*WHAT IS REQUIRED:*
Output, exactly as written, the lines of the data below from the one containing "361C440 376 432" to the end.

(Stored records)
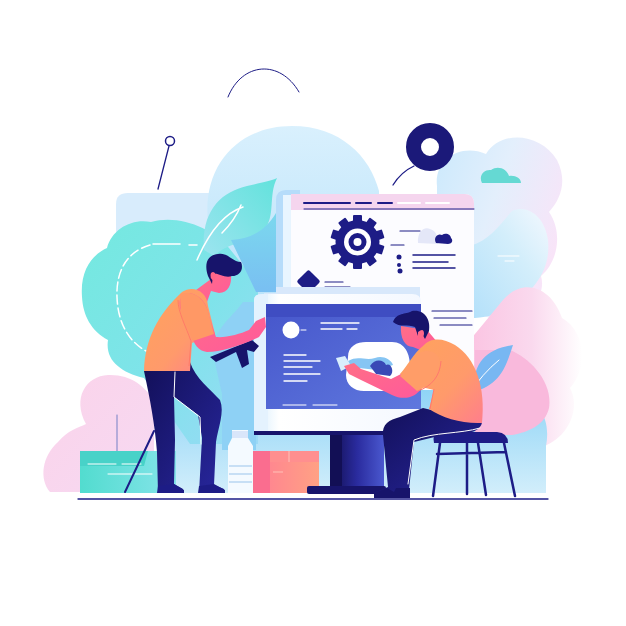
<!DOCTYPE html>
<html lang="en">
<head>
<meta charset="utf-8">
<title>Design team at work</title>
<style>
:root{--navy:#17146b;--ink:#1d1c86;--blue:#4a5bd0;--sky:#c3e7fb;--teal:#5fe3dc;--pink:#ff5c93;--orange:#ff9a62;--white:#fff}
html,body{margin:0;width:626px;height:626px;overflow:hidden;background:var(--white)}
svg{display:block}
.navy{fill:var(--navy)}
.ink{fill:var(--ink)}
.white{fill:var(--white)}
.teal{fill:var(--teal)}
.line{fill:none;stroke:var(--ink);stroke-linecap:round}
.light{fill:none;stroke:var(--white);stroke-linecap:round}
</style>
</head>
<body>
<svg width="626" height="626" viewBox="0 0 626 626" role="img" aria-label="Two designers working on a large computer screen">
<defs>
<linearGradient id="dome" x1="0" y1="0" x2="0" y2="1"><stop offset="0" stop-color="#d9f0fd"/><stop offset=".5" stop-color="#bfe5fb"/><stop offset="1" stop-color="#a5dcf8"/></linearGradient>
<linearGradient id="cloud" x1="0" y1="0" x2="1" y2=".5"><stop offset="0" stop-color="#cbe9fc"/><stop offset=".5" stop-color="#e3effc"/><stop offset="1" stop-color="#f8e4f8"/></linearGradient>
<linearGradient id="cloudFront" x1="0" y1="1" x2="1" y2="0"><stop offset="0" stop-color="#b3e0fa"/><stop offset=".6" stop-color="#d3eefb"/><stop offset="1" stop-color="#f3f8fe"/></linearGradient>
<linearGradient id="rose" x1="0" y1="0" x2="1" y2="1"><stop offset="0" stop-color="#fbd3ea"/><stop offset="1" stop-color="#f6d9f2"/></linearGradient>
<linearGradient id="roseFade" x1="0" y1="0" x2="1" y2="0"><stop offset="0" stop-color="#fbc4e2"/><stop offset=".55" stop-color="#fad9ee"/><stop offset="1" stop-color="#fff"/></linearGradient>
<linearGradient id="mint" x1="0" y1="0" x2="1" y2="1"><stop offset="0" stop-color="#74e9df"/><stop offset=".55" stop-color="#7fe3ea"/><stop offset="1" stop-color="#9bd9f6"/></linearGradient>
<linearGradient id="leaf" x1="1" y1="0" x2="0" y2="1"><stop offset="0" stop-color="#62e2dc"/><stop offset="1" stop-color="#9ce4ef"/></linearGradient>
<linearGradient id="aqua" x1="0" y1="0" x2="0" y2="1"><stop offset="0" stop-color="#7bd8ee"/><stop offset="1" stop-color="#79bff2"/></linearGradient>
<linearGradient id="floorGlow" x1="0" y1="0" x2="0" y2="1"><stop offset="0" stop-color="#8fd4f6"/><stop offset="1" stop-color="#d2eefb"/></linearGradient>
<linearGradient id="frame" x1="0" y1="0" x2="1" y2="0"><stop offset="0" stop-color="#d5ecfd"/><stop offset=".15" stop-color="#fff"/><stop offset="1" stop-color="#f4f8ff"/></linearGradient>
<linearGradient id="display" x1="0" y1="0" x2="1" y2="1"><stop offset="0" stop-color="#4656cb"/><stop offset="1" stop-color="#5f78de"/></linearGradient>
<linearGradient id="shirt" x1="0" y1="0" x2="1" y2="1"><stop offset="0" stop-color="#ffa35c"/><stop offset=".6" stop-color="#ff9a6b"/><stop offset="1" stop-color="#ff7e8c"/></linearGradient>
<linearGradient id="skin" x1="0" y1="0" x2="1" y2="1"><stop offset="0" stop-color="#ff6f86"/><stop offset="1" stop-color="#ff5a9b"/></linearGradient>
<linearGradient id="trouser" x1="0" y1="0" x2="1" y2="1"><stop offset="0" stop-color="#120f58"/><stop offset="1" stop-color="#28279e"/></linearGradient>
<linearGradient id="stand" x1="0" y1="0" x2="1" y2="0"><stop offset="0" stop-color="#110e50"/><stop offset=".5" stop-color="#2a2b9e"/><stop offset="1" stop-color="#4a58cf"/></linearGradient>
<linearGradient id="carton" x1="0" y1="0" x2="1" y2="0"><stop offset="0" stop-color="#ff7f93"/><stop offset="1" stop-color="#ffa184"/></linearGradient>
<linearGradient id="crate" x1="0" y1="0" x2="1" y2="0"><stop offset="0" stop-color="#52dccf"/><stop offset="1" stop-color="#86e4ea"/></linearGradient>
<rect id="tooth" x="353" y="215" width="9" height="9" rx="1"/>
</defs>

<g id="backdrop">
<path d="M116 204Q116 193 128 193H226V300H116Z" fill="#d8ecfc"/>
<path d="M437 186C434 160 460 143 486 154C500 130 540 132 557 160C568 182 560 200 549 212C563 232 558 262 541 276C548 300 520 322 490 318L437 300Z" fill="url(#cloud)"/>
<path d="M470 246C490 240 499 226 512 211C528 204 545 217 548 240C551 269 535 290 512 305C498 315 484 318 470 318Z" fill="url(#cloudFront)"/>
<path d="M503 300C524 276 552 288 562 318C584 330 590 365 570 388C582 410 566 442 538 448V493H470V340Z" fill="url(#roseFade)"/>
<path d="M208 222C202 166 238 126 292 126C340 126 370 156 379 191V420H208Z" fill="url(#dome)"/>
<path d="M78 492H50C39 479 42 456 58 442C68 430 78 428 86 424C72 398 86 376 108 375C130 374 146 386 154 402V492Z" fill="url(#rose)"/>
<path d="M172 390H515C540 400 551 420 546 446V493H172Z" fill="url(#floorGlow)"/>
<path d="M475 350H510C530 358 553 382 549 408C545 425 529 432 512 435H475Z" fill="#f9b9dc"/>
</g>

<g id="foliage">
<path d="M82 297C80 270 92 255 107 248C112 229 132 218 151 222C180 214 213 229 229 248L258 284V444H190L144 378C120 372 105 360 108 340C91 331 83 315 82 297Z" fill="url(#mint)"/>
<path d="M204 250C201 211 221 192 247 186C260 183 271 181 277 178C268 196 276 216 264 230C252 244 230 240 214 256Z" fill="url(#leaf)"/>
<path d="M231 240C251 239 266 230 276 213V292H256Z" fill="url(#aqua)"/>
<path d="M243 302C230 320 212 330 213 354L222 394V450H256V302Z" fill="#8ed1f5"/>
<path d="M473 390C474 361 487 349 513 345C507 362 503 383 476 391Z" fill="#78b7f2"/>
<path d="M470 393Q482 374 499 360" class="light" stroke-width="1"/>
<path d="M197 260Q216 216 243 207M222 233Q235 220 241 205" class="light" stroke-width="1.5"/>
<path d="M150 245C126 252 116 272 117 297C118 325 130 342 146 351" class="light" stroke-width="1.5" stroke-dasharray="9 4"/>
<path d="M153 244H180M189 245H197M113 176H142M148 176H170" class="light" stroke-width="1.5"/>
</g>

<g id="accents" class="line" stroke-width="1">
<path d="M228 97C242 62 280 59 299 92"/>
<path d="M158 189L169 146" stroke-width="1.3"/>
<circle cx="170" cy="141" r="4.5" fill="#fff" stroke-width="1.5"/>
<path d="M393 185Q401 172 414 166" stroke-width="1.3"/>
<path d="M117 415V452" stroke="#7580c5"/>
<path d="M498 256H519M505 261H514" stroke="#fff"/>
</g>
<circle id="ring" cx="430" cy="147" r="16.5" fill="#fff" stroke="#1b1979" stroke-width="15"/>
<path id="small-cloud" d="M482 183C478 175 485 169 491 170C498 165 507 169 509 176C515 175 521 178 521 183Z" fill="#65d9d3"/>

<g id="document">
<path d="M276 200Q276 190 286 190H300V300H276Z" fill="#b6dcfa"/>
<path d="M283 195H293V292H283Z" fill="#e8f5ff"/>
<path d="M291 194H465Q474 194 474 204V372H291Z" fill="#fcfcff"/>
<path d="M291 194H465Q474 194 474 204V210H291Z" fill="#f5d5ee"/>
<path d="M304 203H350M356 203H371M378 203H392" class="line" stroke-width="2"/>
<path d="M398 203H420M426 203H449" class="light" stroke-width="2"/>
<path d="M304 209H474" class="line" stroke="#b3b6e6" stroke-width="1"/>
<g id="gear" class="ink">
<use href="#tooth"/><use href="#tooth" transform="rotate(36 357.500 242)"/><use href="#tooth" transform="rotate(72 357.500 242)"/><use href="#tooth" transform="rotate(108 357.500 242)"/><use href="#tooth" transform="rotate(144 357.500 242)"/><use href="#tooth" transform="rotate(180 357.500 242)"/><use href="#tooth" transform="rotate(216 357.500 242)"/><use href="#tooth" transform="rotate(252 357.500 242)"/><use href="#tooth" transform="rotate(288 357.500 242)"/><use href="#tooth" transform="rotate(324 357.500 242)"/>
<circle cx="357.500" cy="242" r="22"/>
<circle cx="357.500" cy="242" r="13.500" class="white"/>
<circle cx="357.500" cy="242" r="9"/>
<circle cx="357.500" cy="242" r="4" class="white"/>
</g>
<rect x="300" y="273" width="17" height="17" rx="2" class="ink" transform="rotate(45 308.500 281.500)"/>
<path d="M325 282H343M325 287H350M325 292H343" class="line" stroke-width="1.2"/>
<path d="M400 231H419M391 245H404M410 231H420" class="line" stroke="#c3c6ea" stroke-width="1.2"/>
<path d="M418 243C417 232 424 226 430 229C437 231 438 238 438 244Z" fill="#e4e7f8"/>
<path d="M436 243C433 237 438 233 442 235C446 232 451 235 451 238C454 241 451 244 448 244Z" class="ink"/>
<g class="ink"><circle cx="399" cy="257" r="2.500"/><circle cx="399" cy="265" r="2"/><circle cx="400" cy="271" r="2.500"/></g>
<path d="M413 255H455M413 262H441M413 268H455M419 262H448" class="line" stroke-width="1.5"/>
<path d="M432 311H472M434 318H466M440 325H472" class="line" stroke="#8087cf" stroke-width="1.2"/>
</g>

<g id="props">
<rect x="80" y="451" width="96" height="42" fill="url(#crate)"/>
<path d="M80 451H148L144 466H80Z" fill="#48d2c8"/>
<path d="M88 464H116M122 464H141M108 474H152" class="light" stroke-width="1"/>
<path d="M154 431L125 492" class="line" stroke-width="2"/>
<path d="M232 430H248V438L253 446V493H228V446L232 438Z" fill="#f4faff"/>
<path d="M232 431H248V438H232Z" fill="#d9e6fa"/>
<path d="M229 466H252M229 474H252M229 482H252" stroke="#b8d6f2" stroke-width="1.5"/>
<path d="M253 451H319V493H253Z" fill="url(#carton)"/>
<path d="M253 451H270V493H253Z" fill="#fa6d8f"/>
<path d="M270 451H319V462H270Z" fill="#ff8f8f"/>
<path d="M273 472H283M289 451V462" stroke="#ffc1b7" stroke-width="1"/>
</g>

<g id="monitor">
<path d="M330 431H384V487H330Z" fill="url(#stand)"/>
<path d="M330 431H342V487H330Z" fill="#120f55"/>
<rect x="307" y="486" width="79" height="8" rx="2" class="navy"/>
<path d="M264 293H276V287H420V300H264Z" fill="#d8e8fb"/>
<path d="M254 300Q254 294 262 294H412Q421 294 421 302V431H254Z" fill="url(#frame)"/>
<path d="M254 300Q254 294 262 294H268V431H254Z" fill="#e4f2fe"/>
<path d="M254 431H421V435H254Z" class="navy"/>
<rect x="266" y="304" width="155" height="105" fill="url(#display)"/>
<path d="M266 304H421V317H266Z" fill="#3f4dc2"/>
<circle cx="291" cy="330" r="8.500" class="white"/>
<path d="M301 330H306" class="light" stroke-width="1"/>
<path d="M321 323H359M321 329H342M347 329H357M284 355H306M284 361H320M284 367H312M284 374H320M284 381H307" class="light" stroke="#cfd8ff" stroke-width="1.3"/>
<path d="M283 405H306M313 405H337" class="light" stroke="#8d9df0" stroke-width="1"/>
<path d="M348 357C348 346 357 342 366 342H392C405 342 410 354 410 366C408 383 399 391 384 391H364C354 391 346 385 346 375Z" class="white"/>
<path d="M348 361C358 355 365 361 375 358C382 355 391 359 393 365L377 370L350 367Z" fill="#86c5f3"/>
<path d="M370 366C375 358 384 360 386 365C391 362 395 372 390 376L376 374Z" fill="#3949b6"/>
<path d="M336 358L345 356L351 366L341 371Z" fill="#d9effd"/>
</g>

<g id="standing-designer">
<path d="M210 357L252 340L259 346L254 352L247 350L249 364L242 368L236 352L216 362Z" class="navy"/>
<path d="M144 371L190 362C195 378 211 390 220 400C225 412 218 428 216 442L214 485L224 489V493H199L202 438L198 415L174 397L175 440L174 484L183 489V493H158L157 452C155 425 150 399 144 371Z" fill="url(#trouser)"/>
<path d="M175 372L174 397L200 417L201 444" class="light" stroke="#8295f0" stroke-width="1"/>
<path d="M196 290L211 279L212 270L231 275C232 284 228 293 219 293L211 291L207 302Z" fill="url(#skin)"/>
<path d="M208 276C204 264 207 255 218 254C228 252 232 262 241 262C244 269 240 276 232 276C224 279 216 271 213 275L212 284Z" class="navy"/>
<path d="M216 275Q214 270 211 273Q209 278 214 281Z" fill="#ff6688"/>
<path d="M182 292C193 285 207 291 208 306L215 334L192 343L190 371L144 371C145 339 158 314 182 292Z" fill="url(#shirt)"/>
<path d="M190 293C202 296 207 304 209 316L216 337C226 338 240 334 249 330L256 321L265 317L266 327L259 337C242 345 221 352 207 352C198 351 194 344 191 335L181 311C177 300 181 293 190 293Z" fill="url(#skin)"/>
<path d="M180 294C193 289 206 299 209 315L214 334L193 341L181 317Z" fill="#ff9865"/>
<path d="M178 300C178 312 186 327 191 341L189 366" fill="none" stroke="#ff7b67" stroke-width="1"/>
<path d="M158 486L174 484L184 490V493H157ZM199 486L214 484L225 490V493H198Z" class="ink"/>
</g>

<g id="stool">
<path d="M437 432H497Q508 433 508 443H434Q432 435 437 432Z" class="ink"/>
<path d="M440 443L433 496M467 443V494M478 443L486 495M504 443L515 496M437 454L506 452" class="line" stroke-width="2.500"/>
</g>

<g id="seated-designer">
<path d="M423 408L482 422C481 433 463 435 447 434L414 442L409 490L410 497H374V493L388 487L383 435C382 424 389 420 400 417Z" fill="url(#trouser)"/>
<path d="M480 428C460 434 434 432 414 440L408 484" class="light" stroke="#6878dc" stroke-width="1"/>
<path d="M374 493L387 488L394 492L396 488H410V498H374Z" class="navy"/>
<path d="M401 326L427 330L438 343L423 351L413 347C405 347 400 338 401 326Z" fill="url(#skin)"/>
<path d="M393 322C397 312 405 315 412 311C424 309 431 319 429 331L425 339L421 332L418 336L415 327C408 324 400 328 393 322Z" class="navy"/>
<path d="M418 332Q424 327 424 334Q423 340 418 338Z" fill="#ff6688"/>
<path d="M423 346C431 337 443 338 455 345C476 358 486 388 482 423C462 424 443 418 429 409L434 390L417 386L400 374C409 364 413 354 423 346Z" fill="url(#shirt)"/>
<path d="M344 366L354 363L361 369L391 379L401 374L421 388C417 397 404 401 392 395L361 380L349 374Z" fill="url(#skin)"/>
<path d="M413 359L400 376L417 391C428 387 438 375 440 363C440 350 422 346 413 359Z" fill="#ff9d68"/>
<path d="M441 361C440 376 432 386 418 391M434 389L430 409" fill="none" stroke="#ff786f" stroke-width="1"/>
</g>

<path id="floor" d="M78 499H548" class="line" stroke="#454889" stroke-width="1.3"/>
</svg>
</body>
</html>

*RESPONSE TO THIS TASK:*
<path d="M441 361C440 376 432 386 418 391M434 389L430 409" fill="none" stroke="#ff786f" stroke-width="1"/>
</g>

<path id="floor" d="M78 499H548" class="line" stroke="#454889" stroke-width="1.3"/>
</svg>
</body>
</html>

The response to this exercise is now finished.